Phonetics is the very basic understanding of sounds that humans make. This is subdivided into three areas. Articulatory phonetics is the study of how people use their vocal tract to articulate sound. Acoustic phonetics looks at the properties of sound transmission and physical properties of speech. Auditory phonetics studies the sensation and perception of speech. There is not a whole lot of work done in this field when it comes to signed languages, although there is a recent series of papers on the subject which I haven’t yet read. In vocal speech, however, we still have a ways to go, especially in acoustic phonetics. We have a pretty good understanding of articulatory phonetics as evidenced by the International Phonetic Alphabet (IPA) which lets us write out exactly the sounds someone makes by assigning one character to one sound and vice versa. None of this wishy-washy trying to figure out whether something is a ‘long i’ or ‘short i’.
Phonology studies the sounds that we’ve defined in phonetics (particularly articulatory) as they exist together. It tells us how each language sees sounds somewhat differently. For example, in English everyone knows that plurals end in an s. Phonology tells us that English actually has three different phonetic sounds for this. We can see that cats has an s, but less intuitively, dogs has a z sound. Weirder still, foxes have a vowel and a z sound, marked as /əz/. Phonology helps us figure out the difference between these cases, and how and why it occurs. It also helps us define the rules a language has, which contributes to its sound. This is called phonotactics. The amount of consonants that a language can cluster together and sounds that can only go at the beginning or the end of a word or syllable are things that phonotactics tell us.

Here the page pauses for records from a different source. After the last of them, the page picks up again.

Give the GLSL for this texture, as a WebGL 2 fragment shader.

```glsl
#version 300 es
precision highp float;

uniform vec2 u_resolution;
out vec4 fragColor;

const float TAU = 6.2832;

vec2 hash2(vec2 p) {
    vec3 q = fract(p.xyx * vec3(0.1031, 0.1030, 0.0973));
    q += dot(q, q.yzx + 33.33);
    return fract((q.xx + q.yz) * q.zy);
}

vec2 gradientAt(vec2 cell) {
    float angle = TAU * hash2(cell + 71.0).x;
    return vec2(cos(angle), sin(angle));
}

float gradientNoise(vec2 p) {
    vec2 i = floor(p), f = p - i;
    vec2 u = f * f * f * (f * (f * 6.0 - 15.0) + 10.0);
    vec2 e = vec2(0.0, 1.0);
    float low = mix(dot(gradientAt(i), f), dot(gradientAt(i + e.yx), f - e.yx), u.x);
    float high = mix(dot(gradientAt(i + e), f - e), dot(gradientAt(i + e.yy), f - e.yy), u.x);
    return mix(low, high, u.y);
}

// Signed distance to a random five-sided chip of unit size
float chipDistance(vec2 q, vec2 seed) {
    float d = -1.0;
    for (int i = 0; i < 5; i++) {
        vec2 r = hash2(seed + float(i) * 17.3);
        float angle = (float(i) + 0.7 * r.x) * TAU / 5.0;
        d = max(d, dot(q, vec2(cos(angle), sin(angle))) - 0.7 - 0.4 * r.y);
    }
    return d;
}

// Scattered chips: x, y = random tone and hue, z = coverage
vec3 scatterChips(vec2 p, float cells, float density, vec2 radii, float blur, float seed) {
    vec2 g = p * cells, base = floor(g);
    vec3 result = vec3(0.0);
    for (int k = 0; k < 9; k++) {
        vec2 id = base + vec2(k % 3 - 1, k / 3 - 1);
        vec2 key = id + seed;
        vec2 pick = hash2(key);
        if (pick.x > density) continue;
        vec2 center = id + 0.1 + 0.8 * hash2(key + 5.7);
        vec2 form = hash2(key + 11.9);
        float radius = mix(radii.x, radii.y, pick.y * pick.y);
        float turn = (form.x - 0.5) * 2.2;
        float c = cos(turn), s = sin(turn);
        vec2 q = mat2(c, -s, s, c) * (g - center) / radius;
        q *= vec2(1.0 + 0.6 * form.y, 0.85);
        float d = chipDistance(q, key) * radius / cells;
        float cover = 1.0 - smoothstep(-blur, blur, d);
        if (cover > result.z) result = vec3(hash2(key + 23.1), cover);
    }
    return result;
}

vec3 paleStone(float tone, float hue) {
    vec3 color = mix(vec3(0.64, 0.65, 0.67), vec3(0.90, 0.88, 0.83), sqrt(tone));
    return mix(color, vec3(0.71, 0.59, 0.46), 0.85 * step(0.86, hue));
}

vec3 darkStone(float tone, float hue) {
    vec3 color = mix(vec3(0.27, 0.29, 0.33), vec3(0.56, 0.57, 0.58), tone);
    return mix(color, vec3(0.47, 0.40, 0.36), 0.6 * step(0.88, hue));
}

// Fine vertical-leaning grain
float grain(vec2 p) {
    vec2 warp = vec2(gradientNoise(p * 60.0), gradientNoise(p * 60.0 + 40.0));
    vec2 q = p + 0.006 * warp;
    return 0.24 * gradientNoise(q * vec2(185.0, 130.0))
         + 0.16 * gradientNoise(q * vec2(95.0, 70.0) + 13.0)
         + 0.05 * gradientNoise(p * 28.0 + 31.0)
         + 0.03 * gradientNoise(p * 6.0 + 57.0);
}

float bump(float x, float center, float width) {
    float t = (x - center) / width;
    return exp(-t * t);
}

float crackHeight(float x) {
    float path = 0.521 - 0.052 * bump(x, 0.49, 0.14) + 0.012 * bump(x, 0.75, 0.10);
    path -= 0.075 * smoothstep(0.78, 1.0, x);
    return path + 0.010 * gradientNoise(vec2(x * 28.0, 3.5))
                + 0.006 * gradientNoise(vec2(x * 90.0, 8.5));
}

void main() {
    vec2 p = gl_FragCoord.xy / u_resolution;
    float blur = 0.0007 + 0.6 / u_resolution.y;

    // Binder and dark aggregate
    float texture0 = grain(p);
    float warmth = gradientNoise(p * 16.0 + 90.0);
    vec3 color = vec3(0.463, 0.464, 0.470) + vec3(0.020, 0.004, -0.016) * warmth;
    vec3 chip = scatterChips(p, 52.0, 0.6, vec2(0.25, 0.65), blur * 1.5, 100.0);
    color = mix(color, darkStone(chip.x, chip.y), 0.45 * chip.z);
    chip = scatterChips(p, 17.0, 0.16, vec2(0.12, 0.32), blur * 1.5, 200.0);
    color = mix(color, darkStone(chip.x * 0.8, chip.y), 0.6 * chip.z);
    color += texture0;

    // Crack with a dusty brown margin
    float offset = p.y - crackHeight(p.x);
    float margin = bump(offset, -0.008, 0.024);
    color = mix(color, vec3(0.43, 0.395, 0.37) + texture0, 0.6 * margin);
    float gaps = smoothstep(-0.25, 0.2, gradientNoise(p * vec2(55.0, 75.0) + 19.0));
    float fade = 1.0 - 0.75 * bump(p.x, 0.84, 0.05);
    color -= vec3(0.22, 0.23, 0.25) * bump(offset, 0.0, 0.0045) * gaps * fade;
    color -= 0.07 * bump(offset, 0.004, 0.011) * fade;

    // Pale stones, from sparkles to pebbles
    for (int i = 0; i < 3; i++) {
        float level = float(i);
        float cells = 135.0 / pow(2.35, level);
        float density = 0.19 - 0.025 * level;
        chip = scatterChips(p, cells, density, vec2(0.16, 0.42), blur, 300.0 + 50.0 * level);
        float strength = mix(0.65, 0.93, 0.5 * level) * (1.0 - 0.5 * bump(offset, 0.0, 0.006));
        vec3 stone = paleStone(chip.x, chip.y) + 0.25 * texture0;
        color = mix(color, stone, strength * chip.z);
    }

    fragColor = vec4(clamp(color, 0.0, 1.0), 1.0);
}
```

The next layer of complexity is morphology. Morphology is word structure. This revolves around the morphemes I talked about in a previous post, the smallest units of meaning. Morphology is concerned with how words are learned and formed when speaking, that is to say what affixes (prefixes and suffixes in English) a word (token) might take on or how it might change altogether. If a token changes to another form within its lexeme, we call it inflectional morphology. If a token changes to a form outside its lexeme, we call that derivational morphology. For example, run and running are within the same lexeme, so adding -ing was inflectional morphology. But run and runner are not, so adding -er ‘doer’ derived a new lexeme.
Finally, we can put our words into phrases and sentences. Syntax helps us with our sentence structure and to understand why English has a subject-verb-object (SVO) word order, but Maori has verb-subject-object (VSO) word order. There’s not much to be said on a very introductory level about syntax. It’s pretty much all trying to figure out why the words go in the order that they go, but it really is highly complex. And syntax is intrinsically intertwined with semantics. Semantics is the meaning of a word without any context for the word. For instance, semantic rules dictate why “John looked at him” and “John looked at himself” are different.
If we want to look at the meanings of words in context, we have to look at pragmatics. Pragmatics isn’t coded into our language, but it adds ‘ulterior’ meaning, often relevant to the particular setting of the speech act. Pragmatics is how we figure out ambiguity. The sentence ‘the man saw the bird with the binoculars’ is technically ambiguous. It normally means something like ‘the man saw the bird by looking through his binoculars’, but takes on an entirely different meaning when a pet owner has decided to put toy binoculars on her parakeet. Pragmatics lets us understand this distinction.
From this core, linguistics often intersects with many different fields. I’m not really going to go into all of them here, because I want to keep this post a reasonable length. I made the chart above showing how linguistics is applied to other fields. (I submitted it to I Love Charts.) I just want to give you a guide with the example of one category. At about the 7:30 position on this chart, we have the History/Historical Linguistics bubble. History, we all know is the study of the past, and how things have changed to get to the present. Historical linguistics is the same thing, just with a focus on languages. It looks at past languages and how languages have changed and interacted to get to the present. Hopefully you can get a sense of what things look like.
I hope you’ve enjoyed my brief tour of linguistics. If you liked anything you saw and want me to talk about it more, please comment and let me know.